Leeds Discovery Centre is where we store our 1.3 million objects when they aren’t on display.
On a recent search of the store, I spotted a small silvered glass mug with ‘Remember me’ etched on it. It sat unassuming, tucked mid-shelf behind more conspicuous glass and ceramic pieces. I laughed at its audacity and guessed at who or what had wished to be remembered so emphatically – and to whom? It seemed a pretty direct thing to ask of someone, at once implying both love and its feared inevitable loss. But I liked its nerve…
The Remember Me mug is a keepsake, a physical token of affection dating from c.1900, given so that the recipient would do just that, remember the donor. The silver glass effect, often referred to as mercury glass, is achieved by coating the inside of a mould-blown double walled glass structure with a silver substance (typically a silver nitrate base mixed with glucose) via a small cavity before being sealed. The mercury reference comes from the use of it in the production of mirrors or looking glasses which displayed a similar effect to that of the mirrored tableware.
This silvered glass technique was developed in the mid 19th century and was popular until the 1930s when production dropped off in response to a dwindling market. Trends in our material culture often repeat and silvered glass has become popular again in recent years with newer items being easy to identify by their single wall structure. Typically low-cost then and now, they were referred to as poor man’s silver, or in Germany as Bauernsilber (farmer or peasants silver).
Keepsakes and souvenirs took many forms from glassware, jewellery and perhaps most prolifically from the mid 19th century through to the late 1930’s, the W.H. Goss trade in miniature white glazed porcelain models (pianos, replica Greek and Roman urns, local landmarks, English cottages, busts of Kings and Queens) carrying the coat of arms of the places where they were sold as mementos.
Just like the glass mug, these objects were acquired for the memory and sentiment associated with them. Simon Knell in ‘The Intangibility of Things’ says that all objects are in fact two objects:
- the tangible object in our museum collections that we can see and hold and think is real but in fact has no real meaning but for that which we project on it

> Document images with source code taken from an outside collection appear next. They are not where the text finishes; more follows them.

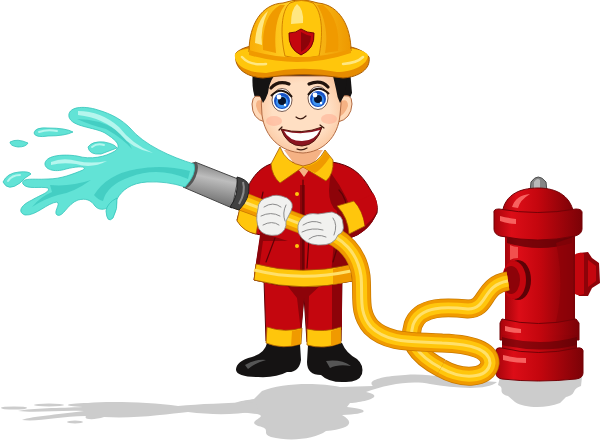
<!DOCTYPE html>
<html lang="en">
<head>
<meta charset="utf-8">
<title>Firefighter with hose and hydrant</title>
<style>
:root{--red:#c4060e;--red-dark:#8d0309;--red-deep:#5d0206;--yellow:#ffc60c;--yellow-dark:#f09a00;--skin:#ffd9b8;--skin-dark:#f5b284;--ink:#151313;--water:#62e3d6;--water-dark:#35c4ba;--water-light:#b5f6ee;--glove:#f1f1ef;--shadow:#cccccc}
html,body{margin:0;background:#fff;overflow:hidden}
svg{display:block;width:600px;height:443px}
.red{fill:var(--red)}.red-dark{fill:var(--red-dark)}.red-deep{fill:var(--red-deep)}
.yellow{fill:var(--yellow)}.yellow-dark{fill:var(--yellow-dark)}
.skin{fill:var(--skin)}.skin-dark{fill:var(--skin-dark)}.ink{fill:var(--ink)}
.water{fill:var(--water);stroke:var(--water-dark);stroke-width:.8}
.water-dark{fill:var(--water-dark)}.water-light{fill:var(--water-light)}
.glove{fill:var(--glove);stroke:#8b8b8b;stroke-width:.8}
.shadow{fill:var(--shadow)}
.seam{fill:none;stroke:var(--red-deep);stroke-width:1.2;stroke-linecap:round}
.line{fill:none;stroke:#3a1a10;stroke-width:1.2;stroke-linecap:round}
.crease{fill:none;stroke:#8b8b8b;stroke-width:1;stroke-linecap:round}
.trim{fill:var(--yellow);stroke:#a85a00;stroke-width:.8;stroke-linejoin:round}
.hose{fill:none;stroke-linecap:butt;stroke-linejoin:round}
.hose-edge{stroke:#c97800;stroke-width:19}
.hose-shade{stroke:var(--yellow-dark);stroke-width:17.5}
.hose-body{stroke:var(--yellow);stroke-width:11}
.hose-shine{stroke:#ffe06a;stroke-width:3}
</style>
</head>
<body>
<svg viewBox="0 0 600 443" role="img" aria-label="Smiling firefighter spraying water from a hose joined to a red hydrant">
<defs>
<linearGradient id="hydrant-metal"><stop offset="0" stop-color="#a5040b"/><stop offset=".2" stop-color="#dc0d17"/><stop offset=".5" stop-color="#c4060e"/><stop offset="1" stop-color="#7b0207"/></linearGradient>
<linearGradient id="helmet-shell"><stop offset="0" stop-color="#f9ad05"/><stop offset=".4" stop-color="#ffcf25"/><stop offset="1" stop-color="#ee9800"/></linearGradient>
<linearGradient id="nozzle-metal" x1=".6" y1="0" x2=".35" y2="1"><stop offset="0" stop-color="#777"/><stop offset=".35" stop-color="#bdbdbd"/><stop offset="1" stop-color="#5c5c5c"/></linearGradient>
<radialGradient id="face-tone" cx=".5" cy=".45" r=".6"><stop offset=".6" stop-color="#ffdfc3"/><stop offset="1" stop-color="#fac39a"/></radialGradient>
<path id="hose-front" d="M238 200C262 208 290 221 318 230C344 237 358 254 361 276C363 296 358 312 371 327C388 344 414 341 442 343C472 344 490 350 490 363C488 379 462 380 441 368"/>
<path id="hose-back" d="M441 368C422 358 407 344 413 325C420 305 448 307 468 309C488 309 482 285 508 281"/>
<g id="eye"><ellipse rx="10" ry="11.5" fill="#fff" stroke="#54342a" stroke-width=".8"/><circle cx="0" cy="1" r="8" fill="#1551c5"/><circle cx="0" cy="2" r="6" fill="#3f94f2"/><circle cy="1" r="4" fill="#07142f"/><circle cx="-3" cy="-3" r="2.4" fill="#fff"/><circle cx="3" cy="5" r="1.2" fill="#fff"/></g>
</defs>

<g id="ground-shadows" class="shadow">
<path d="M232 411C226 403 240 401 254 399L262 391C280 383 318 382 340 387L373 386C366 380 384 376 405 375C430 373 446 379 470 380L497 382C487 391 454 388 430 384C410 380 386 385 366 392C386 396 366 402 350 403L347 407C374 410 365 414 342 415C356 423 349 429 326 431C315 439 290 442 271 437C260 433 273 429 258 426C245 421 270 417 257 414Z"/>
<path d="M256 402C225 403 200 404 178 406C150 402 108 401 88 403C68 403 57 406 83 407C60 408 32 408 18 411C36 413 60 410 84 411C65 414 32 416 22 420C39 422 60 416 86 416C83 420 95 420 104 417C135 419 168 414 188 412C213 415 234 415 258 411Z"/>
<ellipse cx="14" cy="408" rx="13" ry="1.6"/><ellipse cx="49" cy="405" rx="15" ry="1.5"/><ellipse cx="75" cy="422" rx="8" ry="1.5"/>
<path d="M500 377H582L581 386C570 390 578 394 566 397L560 403C545 409 524 408 515 402L508 396C496 392 506 388 498 385Z"/>
</g>

<g id="hydrant">
<path d="M530 192L531 182Q538 172 546 182L547 192Z" fill="#858585" stroke="#4d4d4d"/><path d="M534 190V182Q537 177 540 180V190Z" fill="#b9b9b9"/>
<path d="M572 260L579 253L588 252L592 258L599 263L600 283L592 288L588 296L579 296L572 288Z" class="red-dark"/>
<path d="M568 260Q578 250 584 254V294Q576 298 568 288Z" class="red"/><path d="M588 260L596 266V281L588 287Z" class="red"/>
<path d="M505 224H575V330H505Z" fill="url(#hydrant-metal)"/>
<path d="M507 235H572V243Q540 253 507 243Z" class="red-deep" opacity=".75"/>
<path d="M556 243L573 237V322H556Q565 284 556 243Z" class="red-dark" opacity=".65"/>
<path d="M502 216C503 196 518 188 538 188C558 188 572 197 574 216Z" fill="url(#hydrant-metal)" stroke="#730207"/>
<path d="M512 207Q516 195 530 194Q520 200 518 208Z" fill="#f7615f"/>
<path d="M494 213Q493 209 499 209Q538 216 576 209Q583 209 582 214V229Q582 234 575 236Q538 244 500 236Q494 234 494 229Z" fill="url(#hydrant-metal)" stroke="#730207"/>
<path d="M500 216Q508 218 516 219V224Q508 224 500 221Z" fill="#f7615f"/>
<path d="M502 319Q538 328 576 319L579 323V340H500V323Z" fill="url(#hydrant-metal)" stroke="#730207"/>
<path d="M502 335H577V365H502Z" fill="url(#hydrant-metal)"/>
<path d="M502 337Q540 347 577 337V345Q540 354 502 345Z" class="red-deep" opacity=".6"/>
<path d="M496 352Q495 347 502 348Q538 357 577 348Q584 347 583 353V373Q583 378 576 379Q538 383 502 379Q496 378 496 373Z" fill="url(#hydrant-metal)" stroke="#730207"/>
<path d="M503 355Q515 358 526 358V363Q514 363 503 360ZM505 326Q513 328 521 329V333Q512 333 505 331Z" fill="#f7615f"/>
<path d="M510 245Q514 247 518 247V258Q513 258 510 260Z" fill="#f2504e"/>
<ellipse cx="518" cy="280" rx="13" ry="20" class="red-deep"/><ellipse cx="514" cy="280" rx="12" ry="19" class="red"/><ellipse cx="511" cy="280" rx="9" ry="14" class="red-dark"/>
</g>

<g id="hose-to-hydrant" class="hose"><use href="#hose-back" class="hose-edge"/><use href="#hose-back" class="hose-shade"/><use href="#hose-back" class="hose-body"/><use href="#hose-back" class="hose-shine"/></g>

<g id="boots">
<path class="ink" d="M267 343L300 344L301 360Q299 373 287 372Q276 378 258 377Q237 377 236 370Q236 361 252 357Q265 353 267 343Z"/>
<path class="ink" d="M308 345L342 343Q346 353 357 359Q364 365 362 374Q359 382 346 382Q329 383 321 375Q307 375 307 362Z"/>
<path d="M245 365Q255 359 266 360Q255 363 248 369ZM326 361Q341 359 351 366Q338 364 330 368Z" fill="#555"/>
</g>

<g id="trousers">
<path class="red" stroke="#5d0206" d="M264 280H342L341 341Q324 348 307 342L304 296L300 342Q282 348 266 341Z"/>
<path class="red-dark" d="M286 284H322L309 296L308 331L304 298L301 332L297 298ZM332 284H342V330H332Z"/>
<path class="trim" d="M267 327Q284 333 302 328L301 344Q283 350 266 343ZM307 329Q325 333 341 327V343Q324 350 307 345Z"/>
<path class="yellow-dark" d="M292 331L301 329L300 344L291 346ZM331 331L340 328V343L331 346Z"/>
</g>

<g id="jacket">
<path class="red" stroke="#5d0206" d="M274 163C258 167 249 181 243 199L237 220Q244 233 261 235L254 280Q300 293 352 281L350 238Q367 233 377 213Q379 202 370 189C361 173 351 165 332 162Z"/>
<path class="red-dark" d="M331 173Q325 203 337 211L330 284L352 281L350 238Q371 231 377 212Q369 222 354 222Q350 198 331 173ZM262 194L259 232L288 241L263 241L258 276L254 276L260 235Q260 211 262 194ZM305 185V284H300V185Z"/>
<path class="seam" d="M303 180V283M263 192Q259 206 261 224M339 190Q347 198 348 216M309 238L307 268M275 238L266 262M338 245L333 262"/>
<path class="trim" d="M256 264Q300 276 350 265L352 281Q303 293 254 280Z"/>
<path class="yellow-dark" d="M333 269L350 265L352 281L333 284Z"/>
<path d="M254 270Q300 282 351 271" fill="none" stroke="#ffe06a" stroke-width="3"/>
<path class="trim" d="M240 207L260 213L256 234Q244 232 237 221Z"/>
<path class="trim" d="M337 206L354 201Q363 211 365 226L349 234Q348 217 337 206Z"/>
<path class="red" d="M354 201Q364 200 373 193Q382 208 372 219L365 226Q363 210 354 201Z"/>
<path class="skin-dark" d="M284 150H323L304 177Z"/>
<path class="trim" d="M280 147L271 164Q272 176 280 183L303 167L326 181Q334 174 333 160L325 150Q318 164 303 166Q286 163 280 147Z"/>
<path class="yellow-dark" d="M303 167Q319 165 325 151L330 157Q322 169 315 173Z"/>
<circle cx="297" cy="194" r="2" class="yellow"/><circle cx="297" cy="246" r="2" class="yellow"/>
</g>

<g id="head">
<path class="ink" d="M253 70H350L352 93Q348 105 340 106L262 108Q250 98 253 70Z"/>
<path class="skin" stroke="#b26b43" d="M264 99Q253 91 252 104Q252 119 265 122ZM339 98Q352 91 352 104Q351 119 338 122Z"/>
<path class="skin-dark" d="M262 101Q256 98 256 106Q258 114 264 117ZM341 101Q348 98 348 106Q345 114 339 117Z"/>
<path d="M264 76H338Q343 92 340 115C338 137 323 152 303 153C280 152 265 137 262 115Q260 92 264 76Z" fill="url(#face-tone)" stroke="#b26b43"/>
<path class="ink" d="M257 76H274Q269 83 268 93Q266 99 263 103Q257 91 257 76ZM333 76H346Q348 91 340 103Q337 97 336 89Z"/>
<path d="M271 88Q278 80 289 84M309 84Q321 79 328 87" fill="none" stroke="#21130d" stroke-width="3.2" stroke-linecap="round"/>
<use href="#eye" x="282" y="100"/><use href="#eye" x="318" y="98"/>
<path d="M271 96Q281 85 292 97M308 95Q318 83 329 94" fill="none" stroke="#21130d" stroke-width="2"/>
<path class="line" d="M296 117Q301 121 306 116" stroke="#b26b43"/>
<ellipse cx="274" cy="121" rx="8" ry="5" fill="#ffad91" opacity=".55"/><ellipse cx="329" cy="119" rx="8" ry="5" fill="#ffad91" opacity=".55"/>
<path d="M281 129Q302 135 322 127Q317 145 302 146Q287 146 281 129Z" fill="#8b1420" stroke="#54170f"/>
<path d="M284 131Q302 136 320 130Q315 141 302 141Q289 141 284 131Z" fill="#fff"/>
<path class="line" d="M279 130L282 127M320 125L324 128M297 149Q302 151 307 148"/>
</g>

<g id="helmet">
<path d="M236 53C246 43 270 44 301 44C334 43 360 45 369 57C371 69 359 77 343 78Q303 71 263 78C246 77 233 68 236 53Z" fill="#e68b00" stroke="#a85a00"/>
<path d="M235 54C241 47 260 47 301 49C340 47 363 47 368 55C368 65 353 72 337 72Q302 65 266 73C247 73 233 65 235 54Z" class="yellow"/>
<path d="M249 52C249 24 262 4 283 3Q300 -3 318 3C340 5 351 27 351 51Q301 67 249 52Z" fill="url(#helmet-shell)" stroke="#b76700"/>
<path d="M285 56C280 35 281 10 290 3Q301 -2 313 3C323 12 323 36 319 56Q301 60 285 56Z" class="yellow" stroke="#d48200"/>
<path d="M263 50C262 27 268 12 280 5L285 5C276 16 274 34 276 53ZM325 53C329 34 324 15 317 5L323 5C335 14 340 31 338 51Z" class="yellow-dark"/>
<path d="M255 43Q256 21 268 11Q260 28 262 45ZM291 24Q291 9 297 4Q304 9 303 23Z" fill="#ffe782"/>
<path d="M249 50Q300 65 351 49V53Q301 70 249 55Z" class="yellow-dark"/>
<path d="M242 57Q250 66 266 64M343 64Q357 63 363 57" fill="none" stroke="#ffe782" stroke-width="2.5" stroke-linecap="round"/>
<path d="M289 33Q296 33 301 29Q307 33 314 33Q315 49 301 55Q288 49 289 33Z" class="red" stroke="#760207"/><path d="M301 32Q306 35 311 36Q311 46 301 52Z" class="red-dark"/>
</g>

<g id="hose-in-hands" class="hose"><use href="#hose-front" class="hose-edge"/><use href="#hose-front" class="hose-shade"/><use href="#hose-front" class="hose-body"/><use href="#hose-front" class="hose-shine"/></g>

<g id="gloves">
<path class="glove" d="M258 209Q258 199 269 197Q276 193 287 198Q295 203 291 211L286 221Q287 231 278 235Q264 237 259 229Q255 220 258 209Z"/>
<path class="crease" d="M264 207Q273 201 281 207M261 216Q271 211 280 216M263 225Q272 220 279 225M286 205Q282 213 285 221"/>
<path class="glove" d="M301 219Q307 212 318 214L332 212Q343 215 343 224Q345 232 338 235Q334 246 318 245Q304 244 299 234Q296 225 301 219Z"/>
<path class="crease" d="M303 225Q312 219 321 223M302 232Q312 227 323 230M309 239Q317 233 326 237M333 218Q338 225 334 235"/>
</g>

<g id="nozzle">
<path d="M195 162L238 179L232 208L183 187Q194 178 195 162Z" fill="url(#nozzle-metal)" stroke="#474747"/>
<path d="M237 177Q246 179 249 185Q250 199 239 210L230 207Q239 196 237 177Z" fill="#414141" stroke="#222"/>
<path d="M243 182Q246 192 239 204" fill="none" stroke="#888" stroke-width="2"/>
<ellipse cx="190" cy="175" rx="6" ry="14" transform="rotate(24 190 175)" fill="#565656"/>
</g>

<g id="water-spray">
<path class="water" d="M194 164Q197 174 185 187Q167 181 147 182C131 183 122 190 117 199C112 208 101 213 95 206C91 200 86 198 78 200C67 204 63 218 57 215C53 212 61 204 57 202C47 203 36 216 25 215C17 212 21 205 32 200C40 195 51 192 48 188C41 186 27 190 23 184C20 177 36 180 48 179C61 179 73 174 83 170C88 166 78 166 66 169C54 173 44 169 45 163C47 155 64 154 77 156C91 160 105 157 115 151C123 145 114 139 105 133C94 127 72 127 69 117C67 107 83 105 98 110C112 114 122 120 130 128C144 145 171 157 194 164Z"/>
<path class="water-dark" d="M188 179Q158 166 130 177Q107 185 103 201Q98 200 94 195Q107 174 137 169Q163 164 190 171ZM50 185Q70 187 91 180Q73 193 58 195Q44 199 32 207Q40 197 52 192ZM77 119Q99 119 117 130Q128 139 132 149Q122 138 106 129Q90 125 77 119Z" opacity=".65"/>
<path class="water-light" d="M78 111Q101 111 119 127Q132 144 153 153Q132 149 120 134Q104 118 78 115ZM51 162Q63 157 77 161Q91 164 107 161Q92 169 76 164Q62 162 51 165Z"/>
<path class="water" d="M34 133Q35 127 48 128Q66 128 73 132Q65 136 48 136Q35 138 34 133ZM10 142Q17 138 28 143Q26 147 18 147Q10 146 10 142ZM88 147Q92 141 104 142Q115 144 117 148Q109 151 101 154Q89 155 88 147ZM3 182Q7 173 19 172Q29 171 31 174Q24 178 20 183Q8 192 3 182ZM106 211Q107 203 117 198Q118 209 113 218Q107 224 106 211Z"/>
<path d="M39 132Q47 129 57 131M92 147Q97 143 104 145M8 181Q12 175 20 175" fill="none" stroke="#b5f6ee" stroke-width="2" stroke-linecap="round"/>
</g>
</svg>
</body>
</html>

- the intangible object existing in our recollections, the product of our cultural interpretations, everything that we know based on what has gone before
Souvenirs in particular help illustrate this distinction. They are the embodiment of a memory that we really do wish to retain.
People aside, that little beaker seemed now the only remnant of the place or affection it once cupped. It called out a little to be remembered for just being itself, tangible and still hanging in there despite its material fragility amidst 1.3 million objects in an artefact store in Leeds. I wondered if it would regard a spot on a shelf of a museum store to be a good resting place when all was said and done? If that would qualify as being remembered? I hope it appreciates this blog.
By Pamela Crowe, Volunteer Tour Guide and Blogger at Leeds Discovery Centre
Leeds Discovery Centre store tours are free, at 11am and 2pm on Thursdays. There is no need to book.
If you’d like to visit Leeds Discovery Centre outside our normal store tour hours, please contact us on 0113 378 2100 or email firstname.lastname@example.org.